On Elephant (V2/Third Man) Detroit’s White Stripes continue to blast out their stripped-down antidote to radio’s pop confection and bombast. But viewed against any more substantial background the current saviors of rock ‘n’ roll might not seem like much more than a good singer-guitarist and an impressively workmanlike drummer riding a clever concept. The new album cover relies once again on Jack and Meg White’s trademark color scheme (tricked out just a bit with fancier costumes and more self-conscious poses), and what’s on the inside hasn’t changed too much either. The sole audible concession to the present–well, to about ten years ago–in Jack’s protorock guitar setup is the digital pitch-bend pedal, a late cheese-metal effect he uses to send his solos whizzing by with the piercing upper-register shriek of a dive-bombing bee. It’s moves like these–on “Ball and Biscuit,” the guitar speaks the blues in uncannily vocal phrases–that hint at Jack’s range as a player. More often he just piles on the distortion like so many rockers before him–though this too pays off on the furiously chugging “Black Math,” a whir of martial riffing crested by his Robert Plant-esque whine (which he augments these days with rockabilly hiccups). Lots of songs are blatant recycling projects, from “Hypnotize” (a lift from “Secret Agent Man”) to “Girl, You Have No Faith In Medicine” (which steals from “The Train Kept a-Rollin'”–the Yardbirds version). On “There’s No Home for You Here” the Stripes apply Queen-style multitracked harmonies to a retread of their own “Dead Leaves and the Dirty Ground.” Even “Ball and Biscuit” is packed with warmed-over blues conceits–do we really need to hear any more about the seventh son? The album’s highlight for me is the tender and desperate cover of the Burt Bacharach gem “I Just Don’t Know What to Do With Myself,” Jack leaping from near whispers to wild screams with rare conviction. I still have doubts about how much farther these two can take their shtick; then again, I never thought they’d sell out two nights at the Aragon. Tuesday and Wednesday, July 1 and 2, 7:30 PM, Aragon Ballroom, 1106 W. Lawrence; 312-666-6667 or 312-559-1212.

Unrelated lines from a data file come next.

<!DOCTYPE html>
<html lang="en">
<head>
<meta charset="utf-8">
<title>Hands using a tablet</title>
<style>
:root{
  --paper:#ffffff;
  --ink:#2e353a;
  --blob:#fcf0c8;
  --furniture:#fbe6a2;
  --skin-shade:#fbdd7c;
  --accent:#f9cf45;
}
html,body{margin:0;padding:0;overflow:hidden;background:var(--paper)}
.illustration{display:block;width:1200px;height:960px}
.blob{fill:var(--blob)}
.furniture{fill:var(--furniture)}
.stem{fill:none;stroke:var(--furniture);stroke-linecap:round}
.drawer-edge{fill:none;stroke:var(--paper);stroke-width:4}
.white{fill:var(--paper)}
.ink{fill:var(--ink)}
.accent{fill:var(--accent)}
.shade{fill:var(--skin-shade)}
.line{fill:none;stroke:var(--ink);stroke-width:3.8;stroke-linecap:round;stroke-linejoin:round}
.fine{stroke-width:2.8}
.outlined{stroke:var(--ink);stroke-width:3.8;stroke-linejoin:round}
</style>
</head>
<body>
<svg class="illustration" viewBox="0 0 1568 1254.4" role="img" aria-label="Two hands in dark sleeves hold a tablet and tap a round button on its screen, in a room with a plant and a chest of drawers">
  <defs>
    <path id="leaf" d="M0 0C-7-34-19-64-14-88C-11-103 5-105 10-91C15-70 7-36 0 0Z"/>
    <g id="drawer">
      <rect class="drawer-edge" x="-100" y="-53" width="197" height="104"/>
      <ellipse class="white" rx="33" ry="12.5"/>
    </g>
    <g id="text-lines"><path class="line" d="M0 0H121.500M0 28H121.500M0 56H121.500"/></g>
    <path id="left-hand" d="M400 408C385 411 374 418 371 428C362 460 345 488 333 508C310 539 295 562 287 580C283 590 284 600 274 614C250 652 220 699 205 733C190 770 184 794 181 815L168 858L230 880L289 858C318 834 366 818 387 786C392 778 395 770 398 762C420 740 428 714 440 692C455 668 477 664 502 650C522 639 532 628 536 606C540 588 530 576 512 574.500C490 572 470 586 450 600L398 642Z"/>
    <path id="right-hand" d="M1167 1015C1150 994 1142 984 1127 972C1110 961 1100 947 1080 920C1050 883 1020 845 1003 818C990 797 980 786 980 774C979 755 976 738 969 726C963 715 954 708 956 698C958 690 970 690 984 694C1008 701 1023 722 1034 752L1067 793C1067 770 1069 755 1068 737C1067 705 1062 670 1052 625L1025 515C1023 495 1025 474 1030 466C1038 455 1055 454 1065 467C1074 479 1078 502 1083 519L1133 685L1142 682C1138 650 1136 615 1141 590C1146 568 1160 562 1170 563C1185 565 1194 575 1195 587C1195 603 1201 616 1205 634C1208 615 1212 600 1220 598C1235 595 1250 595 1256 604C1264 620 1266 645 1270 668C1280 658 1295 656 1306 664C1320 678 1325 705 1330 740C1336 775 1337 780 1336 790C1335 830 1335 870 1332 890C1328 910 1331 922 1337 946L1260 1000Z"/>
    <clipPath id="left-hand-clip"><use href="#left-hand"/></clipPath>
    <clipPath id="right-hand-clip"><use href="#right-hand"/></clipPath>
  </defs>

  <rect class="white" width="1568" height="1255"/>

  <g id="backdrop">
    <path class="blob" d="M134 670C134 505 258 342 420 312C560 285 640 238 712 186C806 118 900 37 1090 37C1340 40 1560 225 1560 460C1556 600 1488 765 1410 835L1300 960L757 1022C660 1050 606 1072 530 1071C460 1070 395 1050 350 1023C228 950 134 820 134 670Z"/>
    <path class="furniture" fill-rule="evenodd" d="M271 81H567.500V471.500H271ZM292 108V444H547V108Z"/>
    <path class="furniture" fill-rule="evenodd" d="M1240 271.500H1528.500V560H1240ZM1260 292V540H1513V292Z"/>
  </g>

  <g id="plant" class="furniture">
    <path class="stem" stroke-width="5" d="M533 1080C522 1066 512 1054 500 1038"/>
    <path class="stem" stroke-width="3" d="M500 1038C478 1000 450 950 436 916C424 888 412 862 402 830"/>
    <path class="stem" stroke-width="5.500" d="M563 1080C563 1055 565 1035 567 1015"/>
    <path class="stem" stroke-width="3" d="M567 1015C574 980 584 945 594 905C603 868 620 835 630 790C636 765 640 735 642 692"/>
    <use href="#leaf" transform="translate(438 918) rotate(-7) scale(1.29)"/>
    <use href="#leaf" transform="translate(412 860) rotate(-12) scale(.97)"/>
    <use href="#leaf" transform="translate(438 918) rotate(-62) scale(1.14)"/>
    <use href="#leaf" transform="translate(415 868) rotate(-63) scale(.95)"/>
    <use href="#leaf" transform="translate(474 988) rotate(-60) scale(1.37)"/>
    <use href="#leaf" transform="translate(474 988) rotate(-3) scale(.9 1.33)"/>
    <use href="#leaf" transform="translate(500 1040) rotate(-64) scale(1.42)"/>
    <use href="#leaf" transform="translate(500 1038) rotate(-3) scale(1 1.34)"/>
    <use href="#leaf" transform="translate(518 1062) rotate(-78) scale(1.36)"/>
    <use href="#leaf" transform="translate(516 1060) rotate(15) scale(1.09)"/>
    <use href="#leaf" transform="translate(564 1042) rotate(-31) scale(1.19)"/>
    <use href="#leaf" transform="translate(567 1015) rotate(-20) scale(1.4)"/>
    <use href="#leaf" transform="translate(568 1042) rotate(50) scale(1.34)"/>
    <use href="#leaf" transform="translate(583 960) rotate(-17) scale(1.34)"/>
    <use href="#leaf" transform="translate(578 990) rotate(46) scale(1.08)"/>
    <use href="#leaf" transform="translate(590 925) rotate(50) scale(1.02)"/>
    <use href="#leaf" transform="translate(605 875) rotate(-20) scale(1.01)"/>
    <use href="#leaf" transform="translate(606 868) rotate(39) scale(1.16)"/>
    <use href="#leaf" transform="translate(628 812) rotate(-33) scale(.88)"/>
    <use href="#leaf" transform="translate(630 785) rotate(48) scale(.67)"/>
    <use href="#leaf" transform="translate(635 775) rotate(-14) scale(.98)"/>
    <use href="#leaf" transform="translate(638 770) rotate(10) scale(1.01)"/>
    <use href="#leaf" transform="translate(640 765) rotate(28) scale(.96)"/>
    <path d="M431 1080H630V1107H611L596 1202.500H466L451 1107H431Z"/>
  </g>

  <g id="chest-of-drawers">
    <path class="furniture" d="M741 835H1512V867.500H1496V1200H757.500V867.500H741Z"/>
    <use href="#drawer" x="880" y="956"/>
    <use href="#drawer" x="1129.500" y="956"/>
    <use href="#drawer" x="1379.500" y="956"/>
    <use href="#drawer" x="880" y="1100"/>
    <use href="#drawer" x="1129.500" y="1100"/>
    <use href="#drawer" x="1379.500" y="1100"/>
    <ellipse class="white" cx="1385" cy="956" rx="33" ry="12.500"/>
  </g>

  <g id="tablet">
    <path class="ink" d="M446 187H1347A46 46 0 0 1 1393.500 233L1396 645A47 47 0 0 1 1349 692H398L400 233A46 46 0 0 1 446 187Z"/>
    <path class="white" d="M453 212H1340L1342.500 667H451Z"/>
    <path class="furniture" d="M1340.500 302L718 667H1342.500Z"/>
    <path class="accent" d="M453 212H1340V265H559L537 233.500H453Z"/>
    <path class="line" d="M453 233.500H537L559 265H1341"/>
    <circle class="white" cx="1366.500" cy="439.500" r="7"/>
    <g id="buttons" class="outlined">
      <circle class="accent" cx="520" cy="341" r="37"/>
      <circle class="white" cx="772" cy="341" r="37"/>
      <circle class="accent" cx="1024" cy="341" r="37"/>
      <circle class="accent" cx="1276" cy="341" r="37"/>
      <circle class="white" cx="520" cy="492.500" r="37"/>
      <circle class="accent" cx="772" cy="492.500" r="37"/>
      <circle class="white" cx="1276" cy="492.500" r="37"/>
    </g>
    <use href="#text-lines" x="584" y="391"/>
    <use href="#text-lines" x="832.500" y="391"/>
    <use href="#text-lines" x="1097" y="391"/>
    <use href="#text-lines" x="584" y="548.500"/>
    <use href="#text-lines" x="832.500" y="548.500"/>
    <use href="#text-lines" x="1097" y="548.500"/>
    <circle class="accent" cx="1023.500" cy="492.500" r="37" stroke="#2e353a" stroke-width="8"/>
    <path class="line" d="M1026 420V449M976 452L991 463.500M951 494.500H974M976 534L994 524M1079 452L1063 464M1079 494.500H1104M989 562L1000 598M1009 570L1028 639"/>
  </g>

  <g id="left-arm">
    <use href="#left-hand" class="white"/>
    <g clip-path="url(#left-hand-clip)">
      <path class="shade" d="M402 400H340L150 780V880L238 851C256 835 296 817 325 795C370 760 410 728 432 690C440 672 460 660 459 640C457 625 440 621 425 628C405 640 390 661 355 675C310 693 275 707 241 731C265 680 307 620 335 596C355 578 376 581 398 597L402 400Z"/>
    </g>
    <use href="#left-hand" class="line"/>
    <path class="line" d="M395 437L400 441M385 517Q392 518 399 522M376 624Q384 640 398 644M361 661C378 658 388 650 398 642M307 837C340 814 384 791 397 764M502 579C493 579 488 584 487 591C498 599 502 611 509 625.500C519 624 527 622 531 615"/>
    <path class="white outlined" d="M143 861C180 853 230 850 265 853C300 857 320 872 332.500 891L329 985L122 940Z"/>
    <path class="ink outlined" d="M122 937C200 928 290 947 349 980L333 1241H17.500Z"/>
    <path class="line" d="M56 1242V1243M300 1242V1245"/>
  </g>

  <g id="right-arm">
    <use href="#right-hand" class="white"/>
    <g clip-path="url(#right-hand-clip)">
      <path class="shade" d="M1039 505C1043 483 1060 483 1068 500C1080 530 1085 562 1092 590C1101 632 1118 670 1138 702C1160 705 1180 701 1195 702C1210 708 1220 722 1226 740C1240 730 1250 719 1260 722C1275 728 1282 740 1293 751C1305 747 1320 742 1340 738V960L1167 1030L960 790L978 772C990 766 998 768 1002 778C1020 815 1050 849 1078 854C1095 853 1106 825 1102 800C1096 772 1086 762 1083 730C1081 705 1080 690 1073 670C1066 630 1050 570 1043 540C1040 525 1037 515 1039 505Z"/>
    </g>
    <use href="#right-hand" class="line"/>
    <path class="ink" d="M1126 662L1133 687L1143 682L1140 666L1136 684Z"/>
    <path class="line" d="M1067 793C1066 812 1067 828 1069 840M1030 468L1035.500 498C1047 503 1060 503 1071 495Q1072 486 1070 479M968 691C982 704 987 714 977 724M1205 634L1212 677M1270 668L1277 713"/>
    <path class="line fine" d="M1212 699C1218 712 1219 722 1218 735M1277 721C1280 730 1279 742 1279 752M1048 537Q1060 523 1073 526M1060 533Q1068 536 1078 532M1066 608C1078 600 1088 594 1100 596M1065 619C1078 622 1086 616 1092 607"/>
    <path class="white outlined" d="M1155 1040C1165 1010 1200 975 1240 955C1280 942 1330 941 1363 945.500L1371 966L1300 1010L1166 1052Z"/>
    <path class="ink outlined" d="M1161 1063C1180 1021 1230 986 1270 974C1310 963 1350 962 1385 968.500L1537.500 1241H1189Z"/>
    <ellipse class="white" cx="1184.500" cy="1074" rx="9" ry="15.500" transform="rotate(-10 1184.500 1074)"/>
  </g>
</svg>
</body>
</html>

Art accompanying story in printed newspaper (not available in this archive): photo/Patrick Pantano.